Both terms are also used in the restaurant, hospitality, and retailing industries. "Back of house" refers to any work operations that do not have direct customer contact. Examples include cooking, dishwashing, cleaning, shipping and receiving, maintenance and repairs, accounting, and other indirect support tasks which are not usually visible to customers.
Sound operators, excluding the monitor engineers, are normally positioned in a small sectioned-off area front-of-house, surrounded by the audience or at the edge of the audience area. From this position they have unobstructed listening and a clear view of the performance, enabling the operation of the main speaker system, show control consoles and other equipment. In this case "front of house" can refer to both the general audience/public area or to the specific small section from where the show is mixed.
The front of house speakers are the main speakers that cover the audience, and the front of house desk is the desk that generates the front of house audio mix. In smaller venues the front of house desk may also produce foldback (monitor) mixes for the monitor speakers onstage, whereas in larger venues there will normally be a second mixing desk for monitor control positioned just off the side of the main stage. The audio engineer that designs the front of house sound system and puts it into place for the show/event is the system engineer, and this role is often separate from the person who operates the mixing desk who is often employed by the band directly on larger tours or employed by the venue for smaller tours. The touring engineer is usually assisted by a house sound engineer (employed by the venue) who will be familiar with the installed system of the venue.
In stage lighting, any lighting fixtures that are on the audience side of the proscenium arch are referred to as being FOH. The lighting operator may also be located in the audience area as well, but are often in a lighting booth.
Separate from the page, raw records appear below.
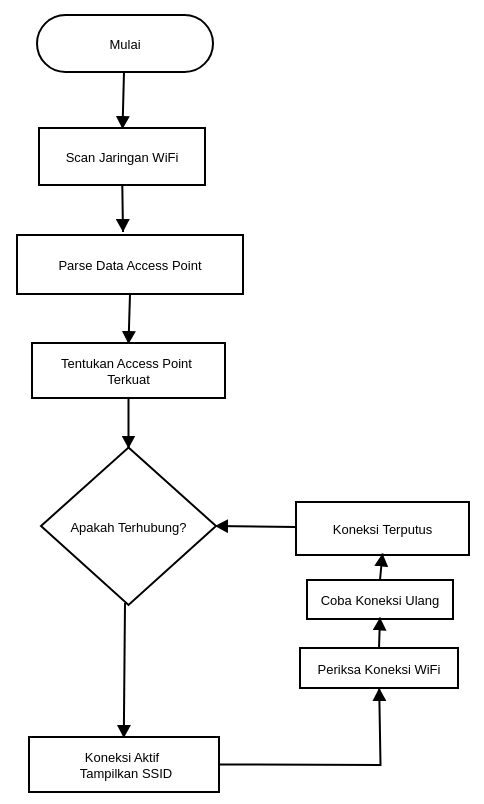
<!DOCTYPE html>
<html lang="id">
<head>
<meta charset="utf-8">
<title>Diagram alir koneksi WiFi</title>
<style>
:root { --ink: #000; --paper: #fff; }
* { box-sizing: border-box; }
html, body { margin: 0; }
body { width: 484px; height: 804px; overflow: hidden; background: var(--paper); }
.flowchart {
  position: relative; width: 484px; height: 804px; overflow: hidden;
  background: var(--paper); color: var(--ink);
  font: 13px/16px "Liberation Sans", Arial, sans-serif;
}
.connectors { position: absolute; inset: 0; }
.connectors .flow { fill: none; stroke: var(--ink); stroke-width: 2; }
.connectors .arrowhead { fill: var(--ink); }
.decision-shape { fill: var(--paper); stroke: var(--ink); stroke-width: 2; }
.node {
  position: absolute; display: flex; align-items: center; justify-content: center;
  border: 2px solid var(--ink); background: var(--paper);
  text-align: center; white-space: nowrap; padding-top: 1px;
}
.start { left: 36px; top: 14px; width: 178px; height: 59px; border-radius: 30px; padding-top: 3px; }
.scan { left: 38px; top: 127px; width: 168px; height: 59px; padding-top: 2px; }
.parse { left: 16px; top: 234px; width: 228px; height: 61px; padding-top: 2px; }
.strongest { left: 31px; top: 342px; width: 195px; height: 57px; padding-top: 2px; }
.decision { left: 40px; top: 447px; width: 177px; height: 158px; border: 0; background: none; padding-top: 3px; }
.active { left: 28px; top: 736px; width: 192px; height: 57px; padding-top: 2px; }
.lost { left: 295px; top: 501px; width: 175px; height: 55px; padding-top: 3px; }
.retry { left: 306px; top: 579px; width: 148px; height: 41px; padding-top: 3px; }
.check { left: 299px; top: 647px; width: 160px; height: 42px; padding-top: 3px; }
.strongest .line-one { position: relative; left: -2px; }
.active .line-one { position: relative; left: -2px; }
.active .line-two { position: relative; left: 2px; }
</style>
</head>
<body>
<main class="flowchart">
  <div class="node start">Mulai</div>
  <div class="node scan">Scan Jaringan WiFi</div>
  <div class="node parse">Parse Data Access Point</div>
  <div class="node strongest"><div><span class="line-one">Tentukan Access Point</span><br>Terkuat</div></div>
  <div class="node active"><div><span class="line-one">Koneksi Aktif</span><br><span class="line-two">Tampilkan SSID</span></div></div>
  <div class="node lost">Koneksi Terputus</div>
  <div class="node retry">Coba Koneksi Ulang</div>
  <div class="node check">Periksa Koneksi WiFi</div>

  <svg class="connectors" width="484" height="804" viewBox="0 0 484 804" aria-hidden="true">
    <defs>
      <marker id="arrow" markerUnits="userSpaceOnUse" markerWidth="14" markerHeight="14" refX="13" refY="7" orient="auto">
        <polygon class="arrowhead" points="0,0 13,7 0,14"/>
      </marker>
    </defs>
    <polygon class="decision-shape" points="128.5,447.5 216,526 128.5,605 41,526"/>
    <g marker-end="url(#arrow)">
      <path class="flow" marker-end="url(#arrow)" d="M124 72L122.5 129"/>
      <path class="flow" marker-end="url(#arrow)" d="M122.3 185L123 232"/>
      <path class="flow" marker-end="url(#arrow)" d="M130 294L128.5 344"/>
      <path class="flow" marker-end="url(#arrow)" d="M128.5 398V448.5"/>
      <path class="flow" marker-end="url(#arrow)" d="M125 603L123.8 738"/>
      <path class="flow" marker-end="url(#arrow)" d="M219 764.5L380.5 765L379.2 688"/>
      <path class="flow" marker-end="url(#arrow)" d="M379 648L380 617.5"/>
      <path class="flow" marker-end="url(#arrow)" d="M380 580L382.5 553.5"/>
      <path class="flow" marker-end="url(#arrow)" d="M296 527L215 526"/>
    </g>
  </svg>
  <div class="node decision">Apakah Terhubung?</div>
</main>
</body>
</html>
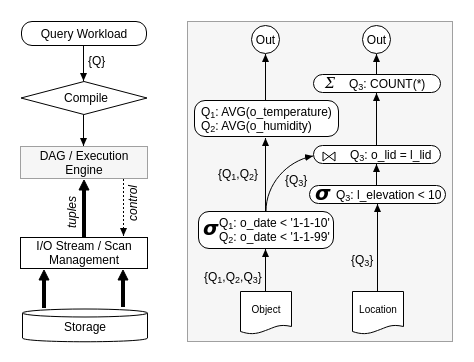
<!DOCTYPE html>
<html lang="en">
<head>
<meta charset="utf-8">
<title>Shared query execution diagram</title>
<style>
:root {
  --ink: #000;
  --paper: #fff;
  --panel: #f6f6f6;
  --panel-line: #a0a0a0;
}
* { box-sizing: border-box; }
html, body { margin: 0; }
body { width: 474px; height: 362px; overflow: hidden; background: var(--paper); }
.diagram {
  position: relative;
  width: 474px;
  height: 362px;
  overflow: hidden;
  color: var(--ink);
  font: 12px/14px "Liberation Sans", Arial, sans-serif;
  white-space: nowrap;
}
.panel {
  position: absolute;
  left: 187px; top: 21px; width: 266px; height: 321px;
  background: var(--panel);
  border: 1px solid var(--panel-line);
}
.connectors { position: absolute; left: 0; top: 0; }
.node {
  position: absolute;
  display: flex;
  align-items: center;
  justify-content: center;
  text-align: center;
}
.box { background: var(--paper); border: 1px solid var(--ink); }
.round { border-radius: 11px; }
.circle { border-radius: 50%; }
.operator { justify-content: flex-start; text-align: left; }
.muted { background: var(--panel); border-color: var(--panel-line); }
.small { font-size: 10px; }
.label { position: absolute; }
.flow { font-style: italic; transform: translate(-50%, -50%) rotate(-90deg); }
sub { font-size: 9px; line-height: 0; vertical-align: -2px; }
.symbol { position: absolute; line-height: 20px; }
.sigma { font: italic bold 20px/20px "DejaVu Sans", sans-serif; }
.sum { font: italic 14px/20px "DejaVu Serif", "Noto Serif", "DejaVu Sans", serif; }

.workload { left: 21px; top: 21px; width: 126px; height: 25px; }
.compile { left: 21px; top: 81px; width: 130px; height: 34px; }
.engine { left: 20px; top: 146px; width: 128px; height: 33px; }
.scan { left: 20px; top: 237px; width: 128px; height: 32px; }
.storage { left: 22px; top: 315px; width: 126px; height: 24px; }
.out-left { left: 251px; top: 25px; width: 29px; height: 29px; }
.out-right { left: 362px; top: 25px; width: 29px; height: 29px; }
.average { left: 194px; top: 100px; width: 145px; height: 37px; padding-left: 6px; }
.select { left: 198px; top: 211px; width: 136px; height: 38px; padding-left: 20px; }
.count { left: 313px; top: 74px; width: 128px; height: 19px; padding-left: 35px; }
.join { left: 313px; top: 145px; width: 128px; height: 19px; padding-left: 36px; }
.elevation { left: 309px; top: 185px; width: 137px; height: 19px; padding-left: 26px; }
.object { left: 240px; top: 291px; width: 52px; height: 38px; }
.location { left: 352px; top: 291px; width: 52px; height: 38px; }
</style>
</head>
<body>
<main class="diagram">
  <div class="panel"></div>

  <svg class="connectors" width="474" height="362" viewBox="0 0 474 362" fill="none" stroke="#000" aria-hidden="true">
    <defs>
      <marker id="arrow" viewBox="0 0 8 7" markerWidth="8" markerHeight="7" refX="8" refY="3.5" orient="auto" markerUnits="userSpaceOnUse">
        <path d="M0 0L8 3.5L0 7Z" fill="#000" stroke="none"/>
      </marker>
      <g id="thick-head">
        <path d="M0 0L5 10H-5Z" fill="#000" stroke-width="1" stroke-linejoin="round"/>
      </g>
      <path id="sheet" d="M0 0H51V35C38 32 34 36 25 39C15 43 9 43 0 40Z" fill="#fff"/>
    </defs>

    <g class="shapes">
      <polygon points="21,98 84,81.5 147,98 84,114.5" fill="#fff"/>
      <path d="M22.5 313V338C22.5 343 147.5 343 147.5 338V313" fill="#fff"/>
      <ellipse cx="85" cy="313" rx="62.5" ry="4" fill="#fff"/>
      <use href="#sheet" x="240.5" y="291.5"/>
      <use href="#sheet" x="352.5" y="291.5"/>
    </g>

    <g class="thin-arrows" marker-end="url(#arrow)">
      <path d="M83.5 46V81"/>
      <path d="M83.5 115V146"/>
      <path d="M123.5 179V236" stroke-dasharray="2 2"/>
      <path d="M265.5 291V249"/>
      <path d="M265.5 211V138"/>
      <path d="M265.5 100V54"/>
      <path d="M266 211C266 185 286 161 313 156"/>
      <path d="M377.5 291V204"/>
      <path d="M376.5 185V164"/>
      <path d="M376.5 145V93"/>
      <path d="M376.5 74V54"/>
    </g>

    <g class="thick-arrows" stroke-width="4">
      <path d="M84 237V188M44 308V279M123 307V279"/>
      <use href="#thick-head" x="84" y="180"/>
      <use href="#thick-head" x="44" y="270"/>
      <use href="#thick-head" x="123" y="270"/>
    </g>
  </svg>

  <section aria-label="Query pipeline">
    <div class="node box round workload">Query Workload</div>
    <div class="node compile">Compile</div>
    <div class="node box muted engine">DAG / Execution<br>Engine</div>
    <div class="node box scan">I/O Stream / Scan<br>Management</div>
    <div class="node storage">Storage</div>
    <span class="label" style="left:88px;top:54px">{Q}</span>
    <span class="label flow" style="left:72px;top:212px">tuples</span>
    <span class="label flow" style="left:133px;top:203px">control</span>
  </section>

  <section aria-label="Operator graph">
    <div class="node box circle out-left">Out</div>
    <div class="node box circle out-right">Out</div>
    <div class="node box round operator average"><span>Q<sub>1</sub>: AVG(o_temperature)<br>Q<sub>2</sub>: AVG(o_humidity)</span></div>
    <div class="node box round operator select">
      <span class="symbol sigma" style="left:4px;top:6px">σ</span>
      <span>Q<sub>1</sub>: o_date &lt; '1-1-10'<br>Q<sub>2</sub>: o_date &lt; '1-1-99'</span>
    </div>
    <div class="node box round operator count">
      <span class="symbol sum" style="left:11px;top:-2px">Σ</span>
      <span>Q<sub>3</sub>: COUNT(*)</span>
    </div>
    <div class="node box round operator join">
      <svg class="symbol" style="left:8px;top:5px" width="14" height="11" viewBox="0 0 14 11" role="img" aria-label="Join"><path d="M1 1V10L13 1V10Z" fill="none" stroke="#000"/></svg>
      <span>Q<sub>3</sub>: o_lid = l_lid</span>
    </div>
    <div class="node box round operator elevation">
      <span class="symbol sigma" style="left:5px;top:-3px">σ</span>
      <span>Q<sub>3</sub>: l_elevation &lt; 10</span>
    </div>
    <div class="node small object">Object</div>
    <div class="node small location">Location</div>
    <span class="label" style="left:218px;top:167px">{Q<sub>1</sub>,Q<sub>2</sub>}</span>
    <span class="label" style="left:285px;top:173px">{Q<sub>3</sub>}</span>
    <span class="label" style="left:204px;top:270px">{Q<sub>1</sub>,Q<sub>2</sub>,Q<sub>3</sub>}</span>
    <span class="label" style="left:351px;top:253px">{Q<sub>3</sub>}</span>
  </section>
</main>
</body>
</html>
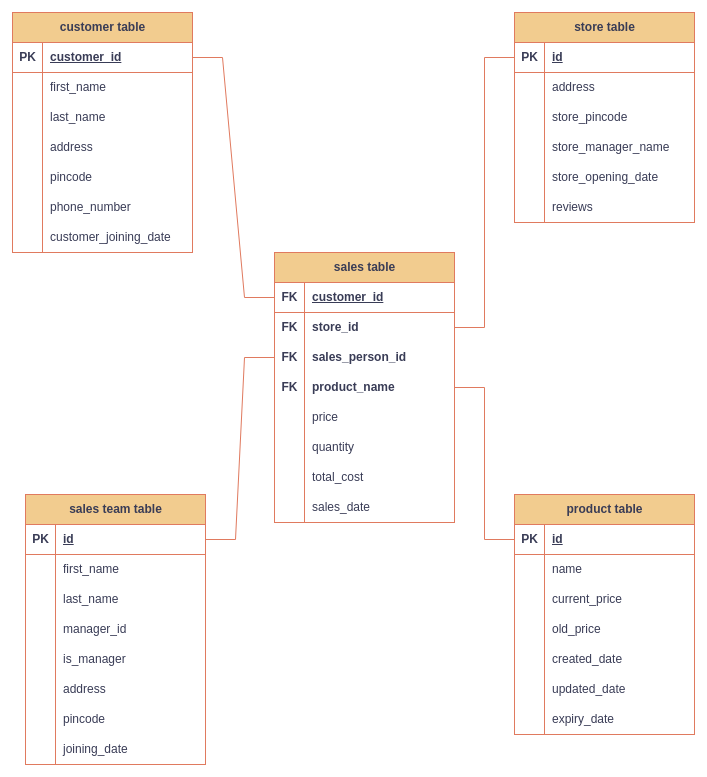
<!DOCTYPE html>
<html lang="en">
<head>
<meta charset="utf-8">
<title>Sales database diagram</title>
<style>
:root {
  --paper: #ffffff;
  --line: #e07a5f;
  --header: #f2cc8f;
  --ink: #393c56;
}
* { box-sizing: border-box; margin: 0; padding: 0; }
html, body { width: 707px; height: 777px; overflow: hidden; background: var(--paper); }
.diagram {
  position: relative;
  width: 707px;
  height: 777px;
  color: var(--ink);
  font: 12px/29px "Liberation Sans", Arial, Helvetica, sans-serif;
}
.connectors { position: absolute; inset: 0; fill: none; stroke: var(--line); stroke-width: 1; }
.entity { position: absolute; width: 181px; border: 1px solid var(--line); background: var(--paper); }
.customer { left: 12px; top: 12px; }
.store { left: 514px; top: 12px; }
.sales { left: 274px; top: 252px; }
.sales-team { left: 25px; top: 494px; }
.product { left: 514px; top: 494px; }
.entity h2 {
  height: 30px;
  border-bottom: 1px solid var(--line);
  background: var(--header);
  font-size: 12px;
  font-weight: 700;
  line-height: 29px;
  text-align: center;
}
.fields { list-style: none; }
.fields li { display: grid; grid-template-columns: 30px 1fr; height: 30px; }
.fields li:last-child { height: 29px; }
.fields .primary { border-bottom: 1px solid var(--line); }
.key { border-right: 1px solid var(--line); font-weight: 700; text-align: center; }
.name { padding-left: 7px; white-space: nowrap; }
.primary .name, .foreign .name { font-weight: 700; }
.primary .name { text-decoration: underline; }
</style>
</head>
<body>
<main class="diagram">
  <svg class="connectors" width="707" height="777" viewBox="0 0 707 777" aria-hidden="true">
    <g transform="translate(.5 .5)">
      <polyline points="192,57 222,57 244,297 274,297"/>
      <polyline points="514,57 484,57 484,327 454,327"/>
      <polyline points="205,539 235,539 244,357 274,357"/>
      <polyline points="454,387 484,387 484,539 514,539"/>
    </g>
  </svg>

  <section class="entity customer">
    <h2>customer table</h2>
    <ul class="fields">
      <li class="primary"><span class="key">PK</span><span class="name">customer_id</span></li>
      <li><span class="key"></span><span class="name">first_name</span></li>
      <li><span class="key"></span><span class="name">last_name</span></li>
      <li><span class="key"></span><span class="name">address</span></li>
      <li><span class="key"></span><span class="name">pincode</span></li>
      <li><span class="key"></span><span class="name">phone_number</span></li>
      <li><span class="key"></span><span class="name">customer_joining_date</span></li>
    </ul>
  </section>

  <section class="entity store">
    <h2>store table</h2>
    <ul class="fields">
      <li class="primary"><span class="key">PK</span><span class="name">id</span></li>
      <li><span class="key"></span><span class="name">address</span></li>
      <li><span class="key"></span><span class="name">store_pincode</span></li>
      <li><span class="key"></span><span class="name">store_manager_name</span></li>
      <li><span class="key"></span><span class="name">store_opening_date</span></li>
      <li><span class="key"></span><span class="name">reviews</span></li>
    </ul>
  </section>

  <section class="entity sales">
    <h2>sales table</h2>
    <ul class="fields">
      <li class="primary"><span class="key">FK</span><span class="name">customer_id</span></li>
      <li class="foreign"><span class="key">FK</span><span class="name">store_id</span></li>
      <li class="foreign"><span class="key">FK</span><span class="name">sales_person_id</span></li>
      <li class="foreign"><span class="key">FK</span><span class="name">product_name</span></li>
      <li><span class="key"></span><span class="name">price</span></li>
      <li><span class="key"></span><span class="name">quantity</span></li>
      <li><span class="key"></span><span class="name">total_cost</span></li>
      <li><span class="key"></span><span class="name">sales_date</span></li>
    </ul>
  </section>

  <section class="entity sales-team">
    <h2>sales team table</h2>
    <ul class="fields">
      <li class="primary"><span class="key">PK</span><span class="name">id</span></li>
      <li><span class="key"></span><span class="name">first_name</span></li>
      <li><span class="key"></span><span class="name">last_name</span></li>
      <li><span class="key"></span><span class="name">manager_id</span></li>
      <li><span class="key"></span><span class="name">is_manager</span></li>
      <li><span class="key"></span><span class="name">address</span></li>
      <li><span class="key"></span><span class="name">pincode</span></li>
      <li><span class="key"></span><span class="name">joining_date</span></li>
    </ul>
  </section>

  <section class="entity product">
    <h2>product table</h2>
    <ul class="fields">
      <li class="primary"><span class="key">PK</span><span class="name">id</span></li>
      <li><span class="key"></span><span class="name">name</span></li>
      <li><span class="key"></span><span class="name">current_price</span></li>
      <li><span class="key"></span><span class="name">old_price</span></li>
      <li><span class="key"></span><span class="name">created_date</span></li>
      <li><span class="key"></span><span class="name">updated_date</span></li>
      <li><span class="key"></span><span class="name">expiry_date</span></li>
    </ul>
  </section>
</main>
</body>
</html>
This term can also refer to the individuals whose primary work is dealing with patrons, including house managers, ticket vendors, bartenders, merchandise vendors, ushers, and museum attendants.